As tensions rise on the Korean peninsula, North Korea’s past use of transnational terror tactics is raising serious questions about how the embattled regime may respond in the event of a US attack on its weapons or nuclear facilities.
North Korea’s overseas terrorism, including in Southeast Asia, have historically been big bang events. In 1983, a bombing in Myanmar’s then capital Yangon killed 18 high-ranking South Korean officials and three Myanmar citizens.
As with the poisonous nerve agent attack on Kim Jong-nam, the North Koreans have been careful to cover their tracks behind layers of hired assassins, making it difficult for investigators to prove from exactly where the murderous orders originated.
In April this year, the South Korea declassified more than 230,000 pages of foreign ministry documents that shone light on past North Korean terrorism.
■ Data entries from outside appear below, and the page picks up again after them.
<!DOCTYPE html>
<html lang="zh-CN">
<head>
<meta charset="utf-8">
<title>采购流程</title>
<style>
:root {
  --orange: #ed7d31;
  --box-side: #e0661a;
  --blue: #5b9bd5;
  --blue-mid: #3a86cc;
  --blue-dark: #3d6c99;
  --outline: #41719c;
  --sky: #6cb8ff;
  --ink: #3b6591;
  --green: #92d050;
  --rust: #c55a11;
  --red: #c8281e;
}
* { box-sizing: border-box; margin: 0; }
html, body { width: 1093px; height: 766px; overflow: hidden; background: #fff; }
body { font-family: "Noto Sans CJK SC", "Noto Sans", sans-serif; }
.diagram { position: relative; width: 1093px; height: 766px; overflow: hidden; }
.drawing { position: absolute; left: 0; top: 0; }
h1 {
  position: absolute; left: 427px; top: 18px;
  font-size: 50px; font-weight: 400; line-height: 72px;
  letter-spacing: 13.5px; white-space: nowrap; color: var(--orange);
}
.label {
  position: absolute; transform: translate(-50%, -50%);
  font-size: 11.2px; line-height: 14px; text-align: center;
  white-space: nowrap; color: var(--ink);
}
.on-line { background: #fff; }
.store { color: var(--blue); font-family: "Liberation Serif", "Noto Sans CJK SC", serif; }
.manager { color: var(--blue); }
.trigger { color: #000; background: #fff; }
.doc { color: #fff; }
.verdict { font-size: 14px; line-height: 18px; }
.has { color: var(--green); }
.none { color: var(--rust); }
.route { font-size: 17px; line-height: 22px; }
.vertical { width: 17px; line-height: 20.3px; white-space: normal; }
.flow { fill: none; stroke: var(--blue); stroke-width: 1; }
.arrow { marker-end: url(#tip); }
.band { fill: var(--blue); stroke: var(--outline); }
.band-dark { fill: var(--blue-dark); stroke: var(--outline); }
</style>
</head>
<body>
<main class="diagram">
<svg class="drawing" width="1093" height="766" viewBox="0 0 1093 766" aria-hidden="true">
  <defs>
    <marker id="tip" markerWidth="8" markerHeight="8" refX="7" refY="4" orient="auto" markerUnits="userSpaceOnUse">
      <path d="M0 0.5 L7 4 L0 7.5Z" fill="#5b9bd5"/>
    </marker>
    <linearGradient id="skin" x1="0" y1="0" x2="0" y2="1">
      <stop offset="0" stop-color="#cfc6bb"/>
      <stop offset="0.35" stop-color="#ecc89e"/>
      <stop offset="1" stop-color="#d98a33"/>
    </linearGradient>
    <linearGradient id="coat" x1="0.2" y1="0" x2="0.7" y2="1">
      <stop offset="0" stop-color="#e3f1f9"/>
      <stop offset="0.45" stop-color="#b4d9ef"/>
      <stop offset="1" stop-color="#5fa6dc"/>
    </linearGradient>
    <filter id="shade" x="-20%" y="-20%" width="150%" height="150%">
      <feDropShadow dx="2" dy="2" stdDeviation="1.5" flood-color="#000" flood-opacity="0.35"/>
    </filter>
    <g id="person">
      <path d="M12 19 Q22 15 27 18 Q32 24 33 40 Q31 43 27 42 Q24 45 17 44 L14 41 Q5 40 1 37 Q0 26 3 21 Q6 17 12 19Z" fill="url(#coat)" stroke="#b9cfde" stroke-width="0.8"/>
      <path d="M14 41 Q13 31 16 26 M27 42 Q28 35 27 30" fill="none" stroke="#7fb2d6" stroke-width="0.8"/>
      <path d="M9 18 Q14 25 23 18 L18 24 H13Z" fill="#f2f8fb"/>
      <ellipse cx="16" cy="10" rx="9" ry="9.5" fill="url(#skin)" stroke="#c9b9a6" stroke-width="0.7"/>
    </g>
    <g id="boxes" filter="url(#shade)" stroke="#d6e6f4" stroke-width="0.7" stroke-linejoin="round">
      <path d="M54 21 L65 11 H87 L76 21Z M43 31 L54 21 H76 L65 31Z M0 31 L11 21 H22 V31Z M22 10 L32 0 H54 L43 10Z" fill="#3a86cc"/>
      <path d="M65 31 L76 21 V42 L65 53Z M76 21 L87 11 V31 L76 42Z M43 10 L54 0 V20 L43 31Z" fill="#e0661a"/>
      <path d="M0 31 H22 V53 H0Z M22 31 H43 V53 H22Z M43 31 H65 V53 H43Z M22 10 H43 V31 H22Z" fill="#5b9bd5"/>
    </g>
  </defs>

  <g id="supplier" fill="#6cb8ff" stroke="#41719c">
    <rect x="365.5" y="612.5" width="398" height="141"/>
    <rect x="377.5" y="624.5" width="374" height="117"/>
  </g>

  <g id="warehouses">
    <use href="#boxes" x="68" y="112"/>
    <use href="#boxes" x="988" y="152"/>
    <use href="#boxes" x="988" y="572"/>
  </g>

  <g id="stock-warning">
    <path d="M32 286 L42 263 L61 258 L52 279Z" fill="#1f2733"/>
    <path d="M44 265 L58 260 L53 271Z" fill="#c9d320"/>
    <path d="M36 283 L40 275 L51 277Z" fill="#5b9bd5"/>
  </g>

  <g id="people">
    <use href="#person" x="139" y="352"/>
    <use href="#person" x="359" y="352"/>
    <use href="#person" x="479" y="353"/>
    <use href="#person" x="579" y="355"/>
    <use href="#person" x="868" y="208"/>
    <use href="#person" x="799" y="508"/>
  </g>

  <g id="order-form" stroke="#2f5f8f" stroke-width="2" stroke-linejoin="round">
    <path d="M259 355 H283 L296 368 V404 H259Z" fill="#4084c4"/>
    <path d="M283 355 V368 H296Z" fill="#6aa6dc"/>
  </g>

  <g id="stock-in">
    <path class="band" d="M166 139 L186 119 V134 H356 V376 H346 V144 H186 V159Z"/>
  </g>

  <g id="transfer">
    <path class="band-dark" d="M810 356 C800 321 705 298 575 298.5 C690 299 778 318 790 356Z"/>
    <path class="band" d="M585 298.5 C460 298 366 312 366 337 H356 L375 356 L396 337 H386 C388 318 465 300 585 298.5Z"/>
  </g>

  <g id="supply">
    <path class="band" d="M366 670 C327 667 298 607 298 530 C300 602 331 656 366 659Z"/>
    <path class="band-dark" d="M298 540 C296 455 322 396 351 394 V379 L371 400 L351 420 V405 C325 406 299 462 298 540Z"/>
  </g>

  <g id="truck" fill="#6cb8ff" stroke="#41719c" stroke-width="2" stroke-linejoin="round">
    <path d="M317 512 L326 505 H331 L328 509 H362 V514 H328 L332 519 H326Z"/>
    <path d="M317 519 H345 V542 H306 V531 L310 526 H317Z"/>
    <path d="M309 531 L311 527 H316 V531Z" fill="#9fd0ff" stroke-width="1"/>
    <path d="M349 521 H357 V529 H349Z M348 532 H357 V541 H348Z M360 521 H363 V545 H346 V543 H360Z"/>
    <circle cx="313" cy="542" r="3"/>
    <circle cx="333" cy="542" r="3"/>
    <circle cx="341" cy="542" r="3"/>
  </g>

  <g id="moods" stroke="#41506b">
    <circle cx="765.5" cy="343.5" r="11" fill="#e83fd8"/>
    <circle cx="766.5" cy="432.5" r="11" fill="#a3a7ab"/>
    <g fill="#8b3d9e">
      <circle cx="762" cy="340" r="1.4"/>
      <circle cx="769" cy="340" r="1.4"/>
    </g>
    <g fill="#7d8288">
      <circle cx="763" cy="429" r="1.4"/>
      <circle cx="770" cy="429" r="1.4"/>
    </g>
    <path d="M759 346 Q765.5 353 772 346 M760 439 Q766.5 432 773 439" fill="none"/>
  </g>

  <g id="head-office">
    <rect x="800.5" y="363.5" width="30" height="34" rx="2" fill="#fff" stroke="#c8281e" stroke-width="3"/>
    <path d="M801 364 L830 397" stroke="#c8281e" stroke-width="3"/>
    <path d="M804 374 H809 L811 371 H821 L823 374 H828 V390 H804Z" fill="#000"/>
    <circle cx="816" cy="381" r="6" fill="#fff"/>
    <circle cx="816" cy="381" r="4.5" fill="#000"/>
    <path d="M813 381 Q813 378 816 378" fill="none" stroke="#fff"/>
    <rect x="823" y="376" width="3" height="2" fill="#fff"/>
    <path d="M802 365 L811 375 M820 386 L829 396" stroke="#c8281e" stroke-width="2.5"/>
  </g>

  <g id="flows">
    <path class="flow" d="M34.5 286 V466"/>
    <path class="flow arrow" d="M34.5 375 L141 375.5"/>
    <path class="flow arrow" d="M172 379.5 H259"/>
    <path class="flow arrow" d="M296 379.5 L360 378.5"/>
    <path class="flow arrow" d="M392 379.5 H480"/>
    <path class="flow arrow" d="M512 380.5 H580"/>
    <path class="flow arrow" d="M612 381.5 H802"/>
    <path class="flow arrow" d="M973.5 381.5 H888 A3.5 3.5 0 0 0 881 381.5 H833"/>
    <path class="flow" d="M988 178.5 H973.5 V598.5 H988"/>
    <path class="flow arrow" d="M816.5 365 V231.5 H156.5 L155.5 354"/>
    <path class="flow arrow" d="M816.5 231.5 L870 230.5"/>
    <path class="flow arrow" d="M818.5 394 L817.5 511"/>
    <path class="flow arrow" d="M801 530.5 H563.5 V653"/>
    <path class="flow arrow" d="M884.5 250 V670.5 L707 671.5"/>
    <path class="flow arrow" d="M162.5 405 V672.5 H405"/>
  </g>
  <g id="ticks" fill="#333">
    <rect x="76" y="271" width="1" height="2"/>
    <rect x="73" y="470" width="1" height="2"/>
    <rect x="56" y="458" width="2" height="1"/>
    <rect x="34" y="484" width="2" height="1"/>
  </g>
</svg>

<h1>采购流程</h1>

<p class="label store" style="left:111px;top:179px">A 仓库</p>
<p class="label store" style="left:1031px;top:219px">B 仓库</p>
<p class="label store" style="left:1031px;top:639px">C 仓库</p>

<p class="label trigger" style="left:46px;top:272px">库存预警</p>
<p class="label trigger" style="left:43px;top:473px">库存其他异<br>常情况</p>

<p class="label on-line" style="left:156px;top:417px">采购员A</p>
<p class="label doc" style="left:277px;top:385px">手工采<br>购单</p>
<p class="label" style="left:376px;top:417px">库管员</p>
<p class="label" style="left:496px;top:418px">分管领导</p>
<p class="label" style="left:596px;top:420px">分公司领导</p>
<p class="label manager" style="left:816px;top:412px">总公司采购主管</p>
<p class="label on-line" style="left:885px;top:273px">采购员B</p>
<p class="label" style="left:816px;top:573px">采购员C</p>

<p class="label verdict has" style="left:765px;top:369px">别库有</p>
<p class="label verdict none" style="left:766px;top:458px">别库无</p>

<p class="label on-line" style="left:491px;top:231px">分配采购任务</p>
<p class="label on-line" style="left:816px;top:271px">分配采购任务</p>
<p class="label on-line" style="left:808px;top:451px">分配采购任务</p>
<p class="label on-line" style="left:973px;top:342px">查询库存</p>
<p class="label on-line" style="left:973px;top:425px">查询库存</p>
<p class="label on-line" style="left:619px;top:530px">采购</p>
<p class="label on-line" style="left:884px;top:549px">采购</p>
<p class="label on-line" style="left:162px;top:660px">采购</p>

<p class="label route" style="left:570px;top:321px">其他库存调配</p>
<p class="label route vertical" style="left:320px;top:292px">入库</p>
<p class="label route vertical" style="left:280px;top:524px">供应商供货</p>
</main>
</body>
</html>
One document indicates that the Myanmar daughter of the judge who sentenced the two North Korean agents caught in the wake of the Yangon bombing had died a “suspicious death” in Tokyo in 1986.
The documents show that South Korea’s then ambassador in Switzerland, Lee Sang-ok, met with his Myanmar counterpart Thein Tun over lunch to enquire about the death of the Myanmar woman. According to Lee, suicide was ruled out as a motive and cigarette butts of North Korean origin were allegedly found at the place where she was mysteriously killed.
Myanmar broke off bilateral relations with North Korea in the wake of the bombing. After more than a decade of secret connections and collaboration – including North Korean assistance in building underground bunkers and defense installations and a still ongoing missile program – diplomatic ties were restored between the two countries were restored in 2007.
A similarly mysterious death in which North Koreans were believed to be involved occurred in October 1996, when Choi Duck-keun, South Korea’s then arts and culture consul in the Russian eastern port city of Vladivostok, was found dead in his apartment’s stairwell.
While the official cause of death was bludgeoning, the reported discovery of two pencil-sized insertions on Choi’s torso led to speculation that he had been poisoned — with the finger pointing at his political rivals at the North Korean consulate in nearby Nakhodka. It is unlikely that robbery was the motive since he was found with US$1,200 in cash still in his pocket.
The murder shocked Vladivostok’s diplomatic community, but no suspects were arrested. North Korean envoys in Nakhodka vehemently denied any involvement in the killing. Not many were convinced, however, as is turned out that its embassy’s “arts and culture consul” was a cover for intelligence work.
South Korean envoys had apparently probed into North Korea’s involvement in printing counterfeit money, including US bank notes, and drug trafficking activities between the Russian Far East and Korean peninsula.
In 1997, a third overseas assassination was tied to North Korea when Lee Il-nam, a defector from the north was gunned down in a suburb of the South Korean capital Seoul. Lee Il-nam, who lived in the West before settling in South Korea, was not just another escapee from North Korean deprivation and repression.
The year before he was killed, his mother Song Hye-rang, the sister of Song Hye-rim, one of former North Korean leader Kim Jong-il’s mistresses and the mother of Kim Jong-nam, had defected to the West in Geneva. Song Hye-rim supposedly died in exile in Moscow in May 2002; Song Hye-rang, meanwhile, now lives at an undisclosed location in Europe.
Her daughter — the sister of the man who was shot near Seoul in 1997 — defected along with her in 1996 and is believed to be living somewhere in Southeast Asia under an assumed name to protect her identity.
The killing of Kim Jong-nam has shown that the long arm of North Korea’s security services is as shadowy and deadly as it has always been. With escalating tensions on and around the Korean peninsula, it seems likely that any attack on North Korea at home could be retaliated against through killer operations overseas.
Bertil Lintner has reported on North Korea’s weapons of mass destruction for Jane’s Defense, the Far Eastern Economic Review and Wall Street Journal, and is the author of Dear Leader, Great Leader: Demystifying North Korea under the Kim Clan